Religious Education policy document can be found on the School Policies page
At St. Michael in the Hamlet Community Primary School we follow the Liverpool Agreed Syllabus for Religious Education. Our RE curriculum is reflective of our school S.M.I.T.H vision. We are committed to providing inclusive, inspirational and innovational teaching, delivering a rich and broad-based curriculum that motivates our children to love learning. We want our pupils to feel safe and inspired to fulfil their true potential.
The Intent of our Religious Education Curriculum
Religious Education will support children and young people in reflecting upon, developing and affirming their own beliefs, values and attitudes, through an exploration of shared human experiences and of the place and significance of religion in the contemporary world.
The Implementation of Religious Education
There are no presumptions made as to the religious backgrounds and beliefs and values of the children and the staff. We value the religious background of all members of the school community and hope that this will encourage individuals to share their own experiences with others freely. All religions and their communities are treated with respect and sensitivity and we value the links, which are and can be made between home, school and a faith community. We acknowledge that each religion studied can contribute to the education of all our pupils. We promote teaching in Religious Education that stresses open enquiry and first-hand experiences wherever possible for both pupils and staff. The syllabus is implemented in school by means of a highly sensory approach, where children may look at and handle religious artefacts, hear religious music or taste food from a religious tradition.
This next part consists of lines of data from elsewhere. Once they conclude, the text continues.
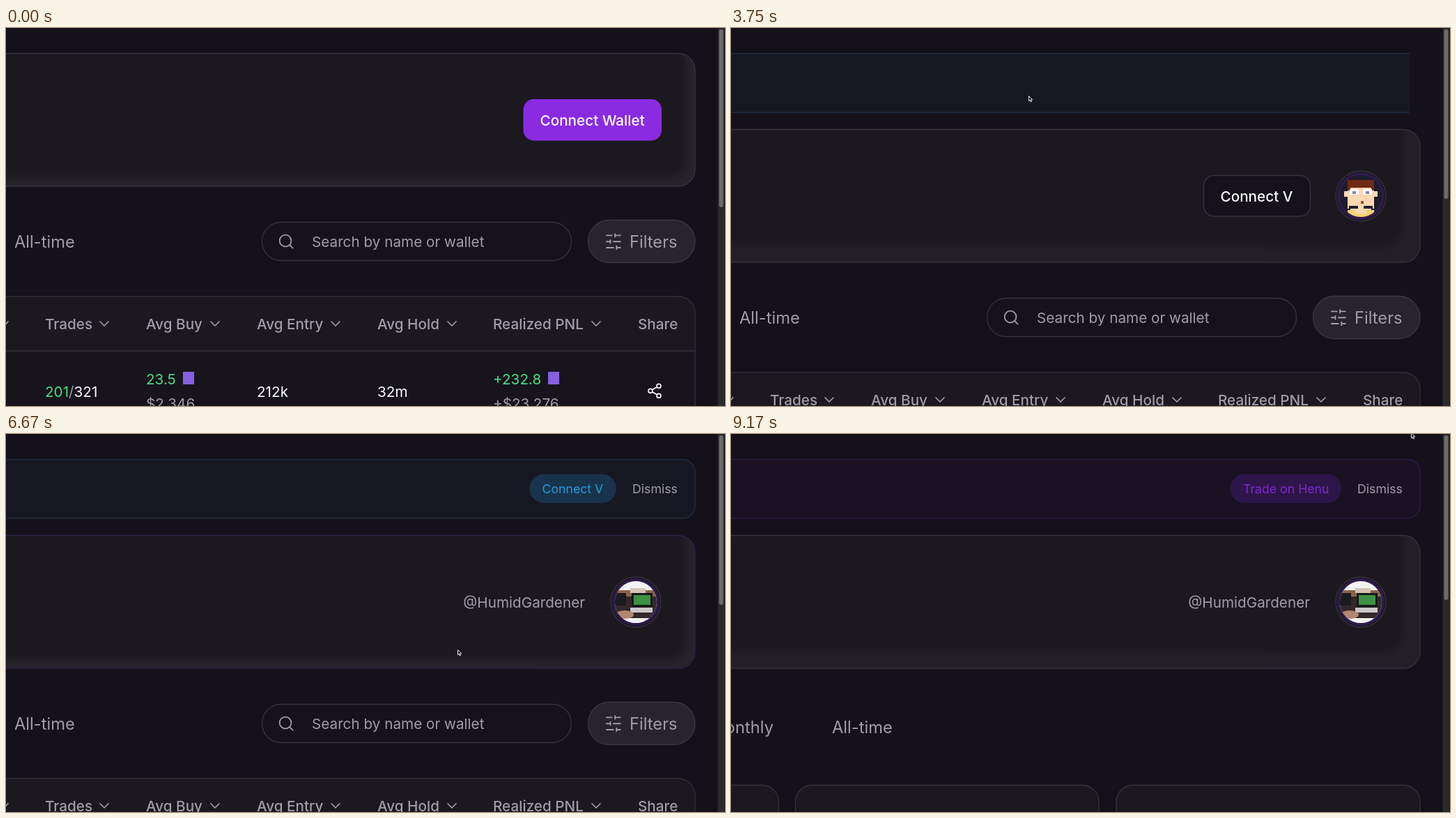
These frames come from a looping animation (1032x542 px, 9260 ms). An HTML page:

```html
<!DOCTYPE html>
<html lang="en">
<head>
<meta charset="utf-8">
<title>Wallet leaderboard</title>
<style>
html, body { margin: 0; width: 100%; height: 100%; overflow: hidden; background: #14111a; }
svg { display: block; width: 1032px; height: 542px; font-family: Inter, sans-serif; }
.icon { fill: none; stroke-width: 1.7; stroke-linecap: round; stroke-linejoin: round; }
</style>
</head>
<body>
<svg id="stage" viewBox="0 0 1032 542"></svg>
<script>
const GRAY = '#a09ca8', WHITE = '#fafafa', GREEN = '#4ade80', LINE = '#34303d', CARD = '#1b1820';

const text = (x, cy, str, { size = 20.7, weight = 400, fill = GRAY, anchor = 'start' } = {}) =>
  `<text x="${x}" y="${cy + size * 0.364}" font-size="${size}" font-weight="${weight}" fill="${fill}" text-anchor="${anchor}">${str}</text>`;
const rect = (x, y, w, h, r, fill, stroke = 'none', extra = '') =>
  `<rect x="${x}" y="${y}" width="${w}" height="${h}" rx="${r}" fill="${fill}" stroke="${stroke}" stroke-width="1.4" ${extra}/>`;
const icon = (x, y, scale, d, color = GRAY) =>
  `<path class="icon" transform="translate(${x} ${y}) scale(${scale})" stroke="${color}" d="${d}"/>`;
const ring = (cx, cy, r) => `M${cx - r} ${cy}a${r} ${r} 0 1 0 ${2 * r} 0a${r} ${r} 0 1 0 ${-2 * r} 0`;
const chevron = x => icon(x, 424, 1, 'M-6 -3L0 3L6 -3');
const token = (x, y) => rect(x, y, 16, 18, 0, '#8560e0');
const blocks = list => list.map(([x, y, w, h, c]) => rect(x, y, w, h, 0, c)).join('');

const columns = [[56, 'Trades', 141], [201, 'Avg Buy', 300], [360, 'Avg Entry', 473], [533, 'Avg Hold', 640], [699, 'Realized PNL', 847]];

const board = `
  ${text(12, 306, 'All-time', { size: 23.7 })}
  ${rect(367.5, 278.5, 444, 55, 27.5, '#15121b', LINE)}
  ${icon(389.5, 293.5, 1.05, ring(11, 11, 8) + 'M21 21l-4.35-4.35')}
  ${text(439, 306, 'Search by name or wallet')}
  ${rect(835.5, 275.5, 153.5, 61, 30.5, '#28232f', '#3a3444')}
  ${icon(858.7, 293, 1.1, 'M21 4H14M10 4H3M21 12H12M8 12H3M21 20H16M12 20H3M14 2V6M8 10V14M16 18V22')}
  ${text(895, 306, 'Filters', { size: 23.7 })}
  ${rect(-40, 385, 1029, 300, 24, '#17141c', LINE)}
  <path d="M0 462.5V385.7H965a23.3 23.3 0 0 1 23.3 23.3V462.5Z" fill="${CARD}"/>
  <path d="M0 463H989" stroke="${LINE}" stroke-width="1.4"/>
  ${chevron(-3)}
  ${columns.map(([x, label, c]) => text(x, 424.5, label, { weight: 500 }) + chevron(c)).join('')}
  ${text(907, 424.5, 'Share', { weight: 500 })}
  ${text(56, 521, `<tspan fill="${GREEN}">201</tspan>/<tspan fill="${WHITE}">321</tspan>`)}
  ${text(201, 503, '23.5', { fill: GREEN })}${token(254, 493)}${text(201, 538, '$2,346')}
  ${text(360, 521, '212k', { fill: WHITE })}${text(533, 521, '32m', { fill: WHITE })}
  ${text(699, 503, '+232.8', { fill: GREEN })}${token(778, 493)}${text(699, 538, '+$23,276')}
  ${icon(919, 508.3, 1, ring(18, 5, 3) + ring(6, 12, 3) + ring(18, 19, 3) + 'M8.6 13.5l6.8 4M15.4 6.5l-6.8 4', WHITE)}`;

const profile = `
  ${text(61, 420, 'Monthly', { size: 23.7, anchor: 'end' })}${text(145, 420, 'All-time', { size: 23.7 })}
  ${[[-367, 435.5], [92.5, 435.5], [553, 436]].map(([x, w]) => rect(x, 503.5, w, 200, 24, CARD, LINE)).join('')}`;

const face = blocks([
  [-32, -32, 64, 64, '#1d1d2b'],
  [-24, -7, 48, 8, '#fbd7b2'], [-19, -20, 38, 38, '#fbd7b2'], [-15, 14, 30, 8, '#fbd7b2'],
  [-19, -23, 38, 11, '#6f2a14'], [-19, -12, 4, 4, '#6f2a14'], [15, -12, 4, 4, '#6f2a14'],
  [-16, -10, 13, 8, '#fff'], [3, -10, 13, 8, '#fff'],
  [-12, -7, 5, 4, '#8585a3'], [7, -7, 5, 4, '#8585a3'],
  [0, 7, 4, 4, '#a34a2b'],
  [-17, 14, 13, 4, '#1d1d2b'], [4, 14, 13, 4, '#1d1d2b'],
  [-19, 20, 38, 12, '#f9d274'], [-8, 18, 16, 7, '#fbd7b2']]);

const photo = blocks([
  [-32, -32, 64, 64, '#f4f3f3'], [-32, -17, 64, 13, '#8b6249'], [-8, -20, 22, 7, '#d4c4b4'],
  [-32, -8, 64, 31, '#33282a'], [-32, -13, 18, 18, '#1b1b20'],
  [-6, -13, 30, 20, '#17181b'], [-3, -10, 24, 14, '#3d9142'],
  [-8, 8, 32, 7, '#c9c7c7'], [-32, 23, 64, 10, '#f4f3f3']]) +
  '<ellipse cx="-16" cy="18" rx="13" ry="6" fill="#b28770"/>';

const $ = id => document.getElementById(id);
$('stage').innerHTML = `
  <defs>
    <clipPath id="round"><circle r="30"/></clipPath>
    <clipPath id="cardClip"><rect x="-60" y="36.5" width="1049" height="190.5" rx="24"/></clipPath>
    <clipPath id="wipe"><rect id="wipeBox" width="1032" height="140"/></clipPath>
    <filter id="blur" x="-10%" y="-20%" width="120%" height="140%"><feGaussianBlur stdDeviation="7"/></filter>
  </defs>
  <rect width="1032" height="542" fill="#14111a"/>
  <g id="page">
    <g clip-path="url(#cardClip)">
      ${rect(-60, 36, 1049, 192, 24, CARD)}
      <g id="glow"><path filter="url(#blur)" fill="#fff" fill-rule="evenodd"
        d="M-150 -60H1130V340H-150ZM-60 36.5H965a24 24 0 0 1 24 24V203a24 24 0 0 1-24 24H-60Z"/></g>
    </g>
    ${rect(-60, 36.5, 1049, 190.5, 24, 'none', LINE, 'id="cardEdge"')}
    <g id="offline">${rect(742.5, 102, 198.5, 59.5, 15, '#8a2be2', 'none', 'id="wallet"')}
      ${text(766.5, 132, 'Connect Wallet', { weight: 500, fill: WHITE })}</g>
    <g id="online">
      <g id="link">${rect(678.5, 102.5, 153, 58.5, 15, '#15121b', LINE)}
        ${text(702.5, 132, 'Connect V', { weight: 500, fill: WHITE })}</g>
      <g id="handle">${text(831, 132, '@HumidGardener', { anchor: 'end' })}</g>
      <g id="avatar">
        <circle r="36" fill="#1b1820" stroke="${LINE}" stroke-width="1.4" id="rim"/>
        <circle r="31.5" fill="#1d1d2b" stroke="#2f1a4d" stroke-width="4" id="halo"/>
        <g clip-path="url(#round)"><g id="face">${face}</g><g id="photo">${photo}</g></g>
      </g>
    </g>
    <g id="board">${board}</g>
  </g>
  <g id="profile"><g>${profile}</g></g>
  <g id="banner" clip-path="url(#wipe)">
    ${rect(-60, 36.5, 1049, 84.5, 18, '#1a1123', '#2d1b4a', 'id="strip"')}
    <g id="trade">${rect(716.5, 57.5, 159.5, 41.5, 20.7, '#2e1549')}
      ${text(735, 78.5, 'Trade on Henu', { size: 17.7, fill: '#7e29cd' })}</g>
    <g id="join">${rect(751.5, 57.5, 124.5, 41.5, 20.7, '#18334b', 'none', 'id="joinPill"')}
      ${text(769.5, 78.5, 'Connect V', { size: 17.7, fill: '#1f9fd9' })}</g>
    <g id="dismiss">${text(899, 78.5, 'Dismiss', { size: 17.7 })}</g>
  </g>
  <rect x="1021" width="11" height="542" fill="#2a2a2b"/>
  <path d="M1021.5 0V542M1031.5 0V542" stroke="#1d1c1f"/>
  <rect id="thumb" x="1023.5" y="2" width="6" height="255" rx="3" fill="#6c6b6c"/>
  <g id="cursor" stroke="#fff" stroke-linejoin="round">
    <path id="arrow" d="M.5.5V7.7L2.2 6.2L3.4 9L4.6 8.5L3.5 5.8H5.6Z" fill="#111" stroke-width=".9"/>
    <path id="hand" d="M2.5 1.2V5.5L1 4.7L.5 5.5L3.2 9H7.2L8.3 6V4L4 3.3V1.2Z" fill="#fff" stroke="#111" stroke-width=".6"/>
  </g>`;

// time, x, y of the pointer tip
const path = [[250, 60, 517], [920, 905, 147], [1250, 829, 134], [1920, 829, 134], [2130, 770, 207],
  [2420, 536, 159], [2750, 530, 76], [3000, 530, 76], [3750, 427, 97], [4000, 427, 97], [4350, 240, 398],
  [4920, 957, 112], [5000, 957, 112], [5330, 785, 92], [5580, 810, 76], [5830, 816, 77], [6080, 816, 84],
  [6330, 816, 84], [6700, 645, 313], [7080, 866, 233], [7500, 866, 234], [7920, 888, 236],
  [8420, 888, 236], [8800, 1010, 110], [9170, 976, -2]];

const clamp = v => Math.max(0, Math.min(1, v));
const ramp = (t, a, b) => clamp((t - a) / (b - a));
const within = (t, a, b) => t >= a && t < b;
const mix = (a, b, k) => a + (b - a) * k;
const show = (id, on) => $(id).setAttribute('opacity', +on);
const set = (id, attrs) => { for (const k in attrs) $(id).setAttribute(k, attrs[k]); };

function pointer(t) {
  const i = path.findIndex(p => p[0] > t);
  if (i < 1) return i ? path[path.length - 1].slice(1) : path[0].slice(1);
  const [a, b] = [path[i - 1], path[i]], k = ramp(t, a[0], b[0]), e = k * k * (3 - 2 * k);
  return [mix(a[1], b[1], e), mix(a[2], b[2], e)];
}

function draw(t) {
  const online = t >= 1420, linked = t >= 6080, visiting = t >= 8080;
  const blue = within(t, 3330, 8080);
  const hover = ramp(t, 650, 850) - ramp(t, 2600, 2750) + ramp(t, 6330, 6480) - ramp(t, 8500, 8650);
  const sharp = t < 650 ? 1 : hover;

  set('page', { transform: `translate(0 ${online ? 109 : 0})` });
  show('offline', !online);
  show('online', online);
  show('board', !visiting);
  show('profile', visiting ? mix(0.5, 1, ramp(t, 8080, 8250)) : 0);
  set('thumb', { height: visiting ? 236 : online ? 243 : 255 });

  set('glow', { transform: `translate(${mix(-25, -13, sharp)} ${mix(-24, -12, sharp)})`, opacity: mix(0.033, 0.05, sharp) });
  set('cardEdge', { stroke: `rgb(${mix(52, 44, hover)},${mix(48, 32, hover)},${mix(61, 70, hover)})` });
  set('wallet', { fill: t >= 880 ? '#7e2bcf' : '#8a2be2' });

  show('link', !linked);
  show('handle', linked);
  show('face', !linked);
  show('photo', linked);
  const pop = ramp(t, 7600, 7850) - ramp(t, 8500, 8650);
  set('avatar', { transform: `translate(904 132) scale(${1 + 0.055 * pop})` });
  set('rim', { fill: pop > 0.5 ? '#322d3b' : '#1b1820' });
  set('halo', { stroke: pop > 0.5 ? '#4b2183' : '#2f1a4d' });

  const grow = 1027 * (1 - (1 - ramp(t, 3330, 4000)) ** 3);
  const shrink = 1032 * (1 - ramp(t, 3000, 3300) ** 2);
  set('wipeBox', { width: t < 3330 ? shrink : grow });
  show('banner', online ? mix(0.5, 1, ramp(t, 1420, 1500)) : 0);
  set('strip', { fill: blue ? '#171724' : '#1a1123', stroke: blue ? '#1f2c42' : '#2d1b4a' });
  const trade = within(t, 1670, 3000) || t >= 8500, join = within(t, 4000, 8080);
  show('trade', trade);
  show('join', join);
  show('dismiss', trade || join);
  set('joinPill', { fill: within(t, 5200, 6330) ? '#1a425f' : '#18334b' });

  const [x, y] = pointer(t);
  const hand = within(t, 880, 1420) || within(t, 5200, 6330) || within(t, 7600, 8080);
  set('cursor', { transform: `translate(${x} ${y})` });
  show('cursor', t >= 250);
  show('arrow', !hand);
  show('hand', hand);
}

const start = performance.now();
(function tick() {
  draw((performance.now() - start) % 9260);
  requestAnimationFrame(tick);
})();
</script>
</body>
</html>
```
We hope our work in RE builds on pupils’ cultural understanding of themselves and our local community.
How we Enrich our Religious Education Curriculum
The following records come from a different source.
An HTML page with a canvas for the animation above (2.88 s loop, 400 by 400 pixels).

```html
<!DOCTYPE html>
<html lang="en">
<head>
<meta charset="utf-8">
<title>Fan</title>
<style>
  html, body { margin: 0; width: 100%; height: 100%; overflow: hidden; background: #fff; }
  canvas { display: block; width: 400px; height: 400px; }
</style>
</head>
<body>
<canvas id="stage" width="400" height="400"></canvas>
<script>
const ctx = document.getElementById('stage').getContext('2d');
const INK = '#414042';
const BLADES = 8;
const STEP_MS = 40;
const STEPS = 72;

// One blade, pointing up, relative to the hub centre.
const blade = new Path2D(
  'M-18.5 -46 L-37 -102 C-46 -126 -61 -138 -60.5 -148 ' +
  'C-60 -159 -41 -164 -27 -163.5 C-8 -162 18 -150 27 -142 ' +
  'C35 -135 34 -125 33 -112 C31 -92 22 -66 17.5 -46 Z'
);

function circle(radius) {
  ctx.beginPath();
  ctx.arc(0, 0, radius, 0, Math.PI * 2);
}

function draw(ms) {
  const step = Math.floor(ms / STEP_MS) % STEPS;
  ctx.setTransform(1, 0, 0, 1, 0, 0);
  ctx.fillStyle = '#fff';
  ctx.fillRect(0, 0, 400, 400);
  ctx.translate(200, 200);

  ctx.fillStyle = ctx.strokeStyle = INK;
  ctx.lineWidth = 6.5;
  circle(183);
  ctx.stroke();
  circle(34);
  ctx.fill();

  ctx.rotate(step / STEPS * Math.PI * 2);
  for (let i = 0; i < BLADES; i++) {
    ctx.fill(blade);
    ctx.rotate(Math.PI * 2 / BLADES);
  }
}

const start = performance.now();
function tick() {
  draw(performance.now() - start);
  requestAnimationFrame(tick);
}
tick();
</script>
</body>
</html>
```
At St Michael in the Hamlet Primary School we recognise the benefit of learning outside the classroom. We value the opportunity of bringing learning to life by visiting places of worship. Such visits give pupils first hand experiences of the faith they are studying and helps to place pupils’ knowledge in context. We also welcome parents and members of the local community to come in and talk about and share their faith with our pupils. We hold events to celebrate different religious festivals throughout the academic year such as Christingle, Divali, Chinese New year and Eid.
Our ‘BIG’ question this half term has been: What code of living do non-religious people use? Year 5 enjoyed a visit from Mr. Barrington from Humanists UK who came to share his thoughts and tell us in more detail about Humanism for our recent unit of enquiry.
In EYFS, Religious Education is delivered primarily through the ‘Understanding the World’ strand of the curriculum. Children grow in awe of the world in which they live, developing an appreciation and curiosity. Children are encouraged to develop positive views of themselves and others, and to learn how to form respectful relationships. Teacher-led and pupil-led activities encourage them to develop moral and cultural awareness, which they will then build upon in KS1 and KS2.